Some regions of Canada are facing a shortage of breast milk donations: milk bank

TORONTO — Declining milk donations from breastfeeding parents are causing shortages in parts of Canada, according to a milk bank that supplies several provinces across Canada.

The Calgary-based NorthernStar Mothers Milk Bank says there has been a drop in donations during the pandemic and it has seen a shortage.

“If we stay at the current pace, in about a month we’re going to start running into some issues,” co-founder and general manager Jannette Festival told CTVNews.ca in a phone interview.

“This is an issue that we always need to monitor. It’s like donating blood, you can never say, “Oh, we have enough blood or we have too much blood. We don’t. It can spin so fast.

It’s also a challenge facing a number of regions across the United States, according to the Human Milk Banking Association of North America (HMBANA), which issued a statement last week urging those who are breastfeeding to donate. .

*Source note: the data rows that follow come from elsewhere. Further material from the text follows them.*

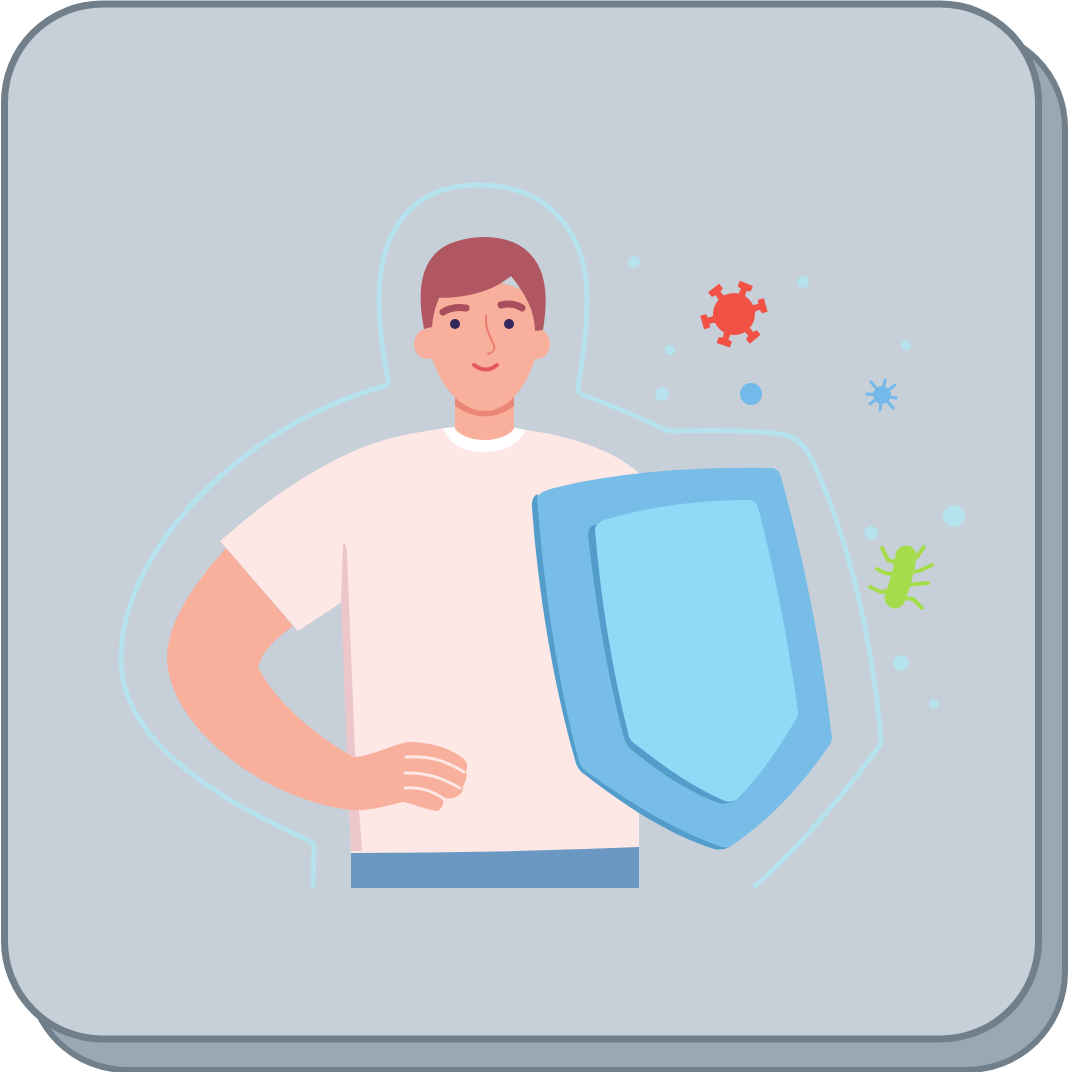
<!DOCTYPE html>
<html lang="en">
<head>
<meta charset="utf-8">
<title>Immune protection card</title>
<style>
:root {
  --page: #ffffff;
  --card: #c7cfd9;
  --card-depth: #9aa7b4;
  --card-edge: #707f8a;
  --aura: #b5e2ec;
  --skin: #f8af9b;
  --skin-shade: #ea8678;
  --hair: #b15762;
  --brow: #a94f5b;
  --eye: #33285c;
  --feature: #ec7b72;
  --mouth: #e4575c;
  --shirt: #fde8e5;
  --shirt-shade: #ecc6cb;
  --collar: #ffffff;
  --jeans: #6b98c3;
  --shield: #78bde8;
  --shield-edge: #529dcb;
  --shield-face: #90daf8;
  --virus: #f15245;
  --germ-blue: #73b9e9;
  --bacterium: #a5dc4c;
}
* { margin: 0; padding: 0; }
html, body { width: 1072px; height: 1072px; overflow: hidden; background: var(--page); }
svg { display: block; }
.card-back { fill: var(--card-depth); stroke: var(--card-edge); stroke-width: 6; }
.card-front { fill: var(--card); stroke: var(--card-edge); stroke-width: 7; }
.aura { fill: none; stroke: var(--aura); stroke-width: 5; stroke-linecap: round; stroke-linejoin: round; }
.skin { fill: var(--skin); }
.skin-shade { fill: var(--skin-shade); }
.hair { fill: var(--hair); }
.brow { fill: none; stroke: var(--brow); stroke-width: 7; stroke-linecap: round; }
.eye { fill: var(--eye); }
.nose { fill: none; stroke: var(--feature); stroke-width: 2; stroke-linecap: round; stroke-linejoin: round; }
.mouth { fill: none; stroke: var(--mouth); stroke-width: 4; stroke-linecap: round; }
.shirt { fill: var(--shirt); }
.shirt-shade { fill: var(--shirt-shade); }
.collar { fill: var(--collar); }
.jeans { fill: var(--jeans); }
.finger-gap { fill: none; stroke: var(--shirt); stroke-width: 3; stroke-linecap: round; }
.shield { fill: var(--shield); }
.shield-edge { fill: var(--shield-edge); }
.shield-face { fill: var(--shield-face); }
.particles { fill: var(--aura); }
.virus { fill: var(--virus); }
.germ { fill: var(--germ-blue); }
.germ-legs { fill: none; stroke: var(--germ-blue); stroke-width: 3; stroke-linecap: round; }
.bacterium-body { fill: none; stroke: var(--bacterium); stroke-width: 21; stroke-linecap: round; }
.bacterium-legs { fill: none; stroke: var(--bacterium); stroke-width: 4; stroke-linecap: round; stroke-linejoin: round; }
</style>
</head>
<body>
<svg width="1072" height="1072" viewBox="0 0 1072 1072" role="img" aria-label="Man holding a shield against viruses and bacteria">
  <defs>
    <path id="virus-spike" d="M-4 -14 L-3 -26 L-7 -27 L-7 -33 L7 -33 L7 -27 L3 -26 L4 -14 Z"/>
  </defs>

  <g id="card">
    <rect class="card-back" x="29" y="30" width="1036" height="1040" rx="98"/>
    <rect class="card-front" x="4.500" y="4" width="1034" height="1035" rx="98"/>
  </g>

  <g id="aura">
    <path class="aura" d="M313 886 L314 848 Q314 843 308 840 C200 792 121 732 121 660 C121 545 250 422 385 386 Q389 385 388 380 C382 350 379 325 379 297 C380 225 416 185 478 185 C550 185 587 233 587 300 C587 330 583 360 578 386 Q577 392 583 395 C612 405 638 417 662 428 Q667 431 673 431 C710 430 745 430 773 433 C795 435 804 443 812 460 C847 533 873 640 881 738 Q882 743 878 748 C842 796 800 847 755 886"/>
  </g>

  <g id="man">
    <path class="jeans" d="M351 846 H639 V888 H351 Z"/>
    <path class="shirt" d="M220 541 C270 497 330 455 388 439 Q415 432 446 428 L521 429 C570 436 612 449 639 473 V847 Q495 853 351 853 L342 602 L298 631 Z"/>
    <path class="shirt-shade" d="M343 543 Q346 543 347 552 L355 753 L362 851 H351 L341 602 Z"/>

    <g id="neck">
      <path class="collar" d="M443 428 C449 445 465 452 484 452 C504 452 520 444 525 430 L512 427 H456 Z"/>
      <path class="skin" d="M455 390 H514 V429 C507 437 496 440 485 440 C473 440 462 437 455 429 Z"/>
      <path class="skin-shade" d="M455 396 Q485 412 514 396 V406 Q485 427 455 406 Z"/>
    </g>

    <g id="head">
      <ellipse class="skin" cx="427" cy="344" rx="13" ry="15"/>
      <ellipse class="skin" cx="537" cy="344" rx="13" ry="15"/>
      <path class="skin" d="M428 300 Q480 262 541 300 C543 345 533 379 510 401 Q485 421 459 401 C434 380 424 345 428 300 Z"/>
      <path class="hair" d="M424 329 C417 293 420 263 442 248 C466 233 503 234 522 247 C546 264 549 292 543 330 L535 331 C535 310 524 292 511 276 C492 292 466 298 439 298 Q433 312 432 327 Z"/>
      <path class="brow" d="M443 312 Q453 306 466 308"/>
      <path class="brow" d="M501 305 Q513 302 522 308"/>
      <circle class="eye" cx="455" cy="324" r="5"/>
      <circle class="eye" cx="509" cy="324" r="5"/>
      <path class="nose" d="M486 316 C485 328 489 335 494 345 Q496 352 488 354"/>
      <path class="mouth" d="M474 365 Q486 374 497 365"/>
    </g>

    <g id="arm">
      <path class="skin" d="M226 548 L293 626 C278 637 263 649 258 667 C276 703 318 737 353 757 C370 757 388 746 408 742 C432 742 452 749 464 759 Q469 764 466 771 Q468 778 463 786 Q464 793 456 797 Q449 800 442 797 Q446 805 438 811 C427 810 414 804 403 802 C385 806 365 813 343 809 C250 793 166 719 167 656 C169 619 195 583 226 548 Z"/>
      <path class="finger-gap" d="M406 757 C430 755 446 761 464 772"/>
      <path class="finger-gap" d="M405 773 C426 772 442 778 460 788"/>
      <path class="finger-gap" d="M405 788 C420 787 430 790 443 798"/>
    </g>
  </g>

  <g id="shield">
    <path class="shield-edge" d="M537 494 Q531 498 532 507 C538 592 553 682 575 760 Q577 769 584 774 C625 806 668 834 714 849 Q723 851 731 846 L700 790 Z"/>
    <path class="shield" d="M537 497 Q541 491 554 488 C624 471 698 467 772 468 Q779 469 781 477 C804 560 822 648 832 738 Q832 742 829 746 C801 786 769 821 731 846 Q726 849 719 846 C672 829 626 800 587 772 Q581 768 579 761 C558 683 544 591 537 497 Z"/>
    <path class="shield-edge" d="M596 524 Q588 526 588 535 C596 608 608 678 624 738 Q626 745 632 750 C660 773 690 793 719 803 Q727 805 735 801 L690 740 Z"/>
    <path class="shield-face" d="M595 530 Q595 524 604 520 C651 506 701 500 750 500 Q756 501 758 507 C775 573 789 645 798 712 Q798 717 795 721 C778 750 758 778 737 799 Q732 803 725 801 C694 788 663 766 635 744 Q629 740 628 733 C612 668 601 602 595 530 Z"/>
  </g>

  <g id="particles" class="particles">
    <circle cx="634" cy="262" r="6"/>
    <circle cx="803" cy="282" r="6"/>
    <circle cx="670" cy="350" r="5"/>
    <circle cx="662" cy="394" r="7"/>
    <circle cx="906" cy="345" r="5"/>
    <circle cx="954" cy="516" r="11"/>
    <circle cx="871" cy="533" r="7"/>
    <circle cx="901" cy="663" r="8"/>
    <circle cx="934" cy="704" r="5"/>
  </g>

  <g id="virus" class="virus" transform="translate(734 314)">
    <circle r="21"/>
    <use href="#virus-spike" transform="rotate(22)"/>
    <use href="#virus-spike" transform="rotate(74)"/>
    <use href="#virus-spike" transform="rotate(140)"/>
    <use href="#virus-spike" transform="rotate(199)"/>
    <use href="#virus-spike" transform="rotate(255)"/>
    <use href="#virus-spike" transform="rotate(322)"/>
  </g>

  <g id="blue-germs">
    <circle class="germ" cx="751" cy="394" r="11"/>
    <circle class="germ" cx="882" cy="395" r="9"/>
    <path class="germ-legs" d="M882 395 L885 380 M882 395 L895 385 M882 395 L896 398 M882 395 L893 408 M882 395 L880 410 M882 395 L870 404 M882 395 L867 394 M882 395 L871 382"/>
  </g>

  <g id="bacterium">
    <path class="bacterium-legs" d="M902 564 L888 560 L882 548 M899 575 L885 573 L877 569 M895 590 L881 592 L870 587 M910 558 L917 557 L924 547 M908 572 L919 571 L932 565 M906 585 L917 584 L928 583 M902 598 L913 599 L922 608"/>
    <path class="bacterium-body" d="M906 556 Q903 577 895 598"/>
  </g>
</svg>
</body>
</html>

“Collectively, our member milk banks face new challenges as COVID-19 cases rise and winter storms threaten to further disrupt the supply chain,” the group said in the statement.

“Milk can take several days to be tested, processed and made available to infants in need. Current supply is used almost as quickly as it becomes available.

NorthernStar launched a call for donations on Thursday, asking those with excess milk to sign up and become a donor. Although the majority of its donations come from Alberta, there are also East Coast donors, Festival said.

The Calgary organization is one of four milk banks in Canada and the only community-based one. It distributes pasteurized milk from approved donors to hospitals and homes in the provinces of Alberta, Saskatchewan, Manitoba and throughout Atlantic Canada.

Three of the four Canadian banks, including NorthernStar, are members of HMBANA.

Festival, a registered nurse, said 816 people signed up to donate in 2020, while 716 signed up in 2021. The group distributed 175,000 ounces of milk, mostly to hospitals, in 2020, and distributed 240 000 ounces in 2021.

“So a 37% increase in milk going out with a 12% decrease in donors. We always look three months ahead, but fewer people are signing up and more milk is coming out,” Festival said.

While it’s unclear why there was an increase in 2021, Festival said it’s possible the pandemic played a role.

“It could be due to many things. It could be due to more sick babies, because of the pandemic. Maybe it’s because of more sick moms because of the pandemic. So if mothers get sick, they often give birth prematurely and those babies need milk,” Festival said.

In 2021, critical care healthcare professionals expressed concern over the disproportionate number of female patients with COVID-19 who were also pregnant and critically ill. At the time, the Society of Obstetricians and Gynecologists of Ontario reported situations where doctors had to perform a C-section on the intensive care bed in order to properly treat the mother. And earlier this month, a group of Ontario hospitals, including the Hospital for Sick Children in Toronto, noted an increase in the number of infants hospitalized with COVID-19 due to a lack of maternal antibodies transferred from the parent. not vaccinated.

However, not all Canadian milk banks have this problem. In Ontario, the Rogers Hixon Ontario Human Milk Bank, which distributes pasteurized donor milk to 44 hospitals in the province and is a member of HMBANA, told CTVNews.ca it is not experiencing any shortages.

“We continue to see a vigorous response from donors across the province and we are able to pasteurize an abundant supply of donor milk to meet the needs of vulnerable people. [neonatal intensive care] infants,” spokeswoman Ashley Villarroel said in an email.

The Public Mother’s Milk Bank of Quebec, which is operated by Héma-Québec and is not part of HMBANA, also told CTVNews.ca that it was not experiencing any shortages and that the situation was fairly normal.

“We made a small appeal at the start of January, but we were able to recruit enough mothers to be sure that we could meet all the needs,” spokesman Laurent Paul Menard said, adding that the group had not experienced any kind of abnormal. changing demand in hospitals.

BC Women’s Provincial Milk Bank was not immediately available for comment.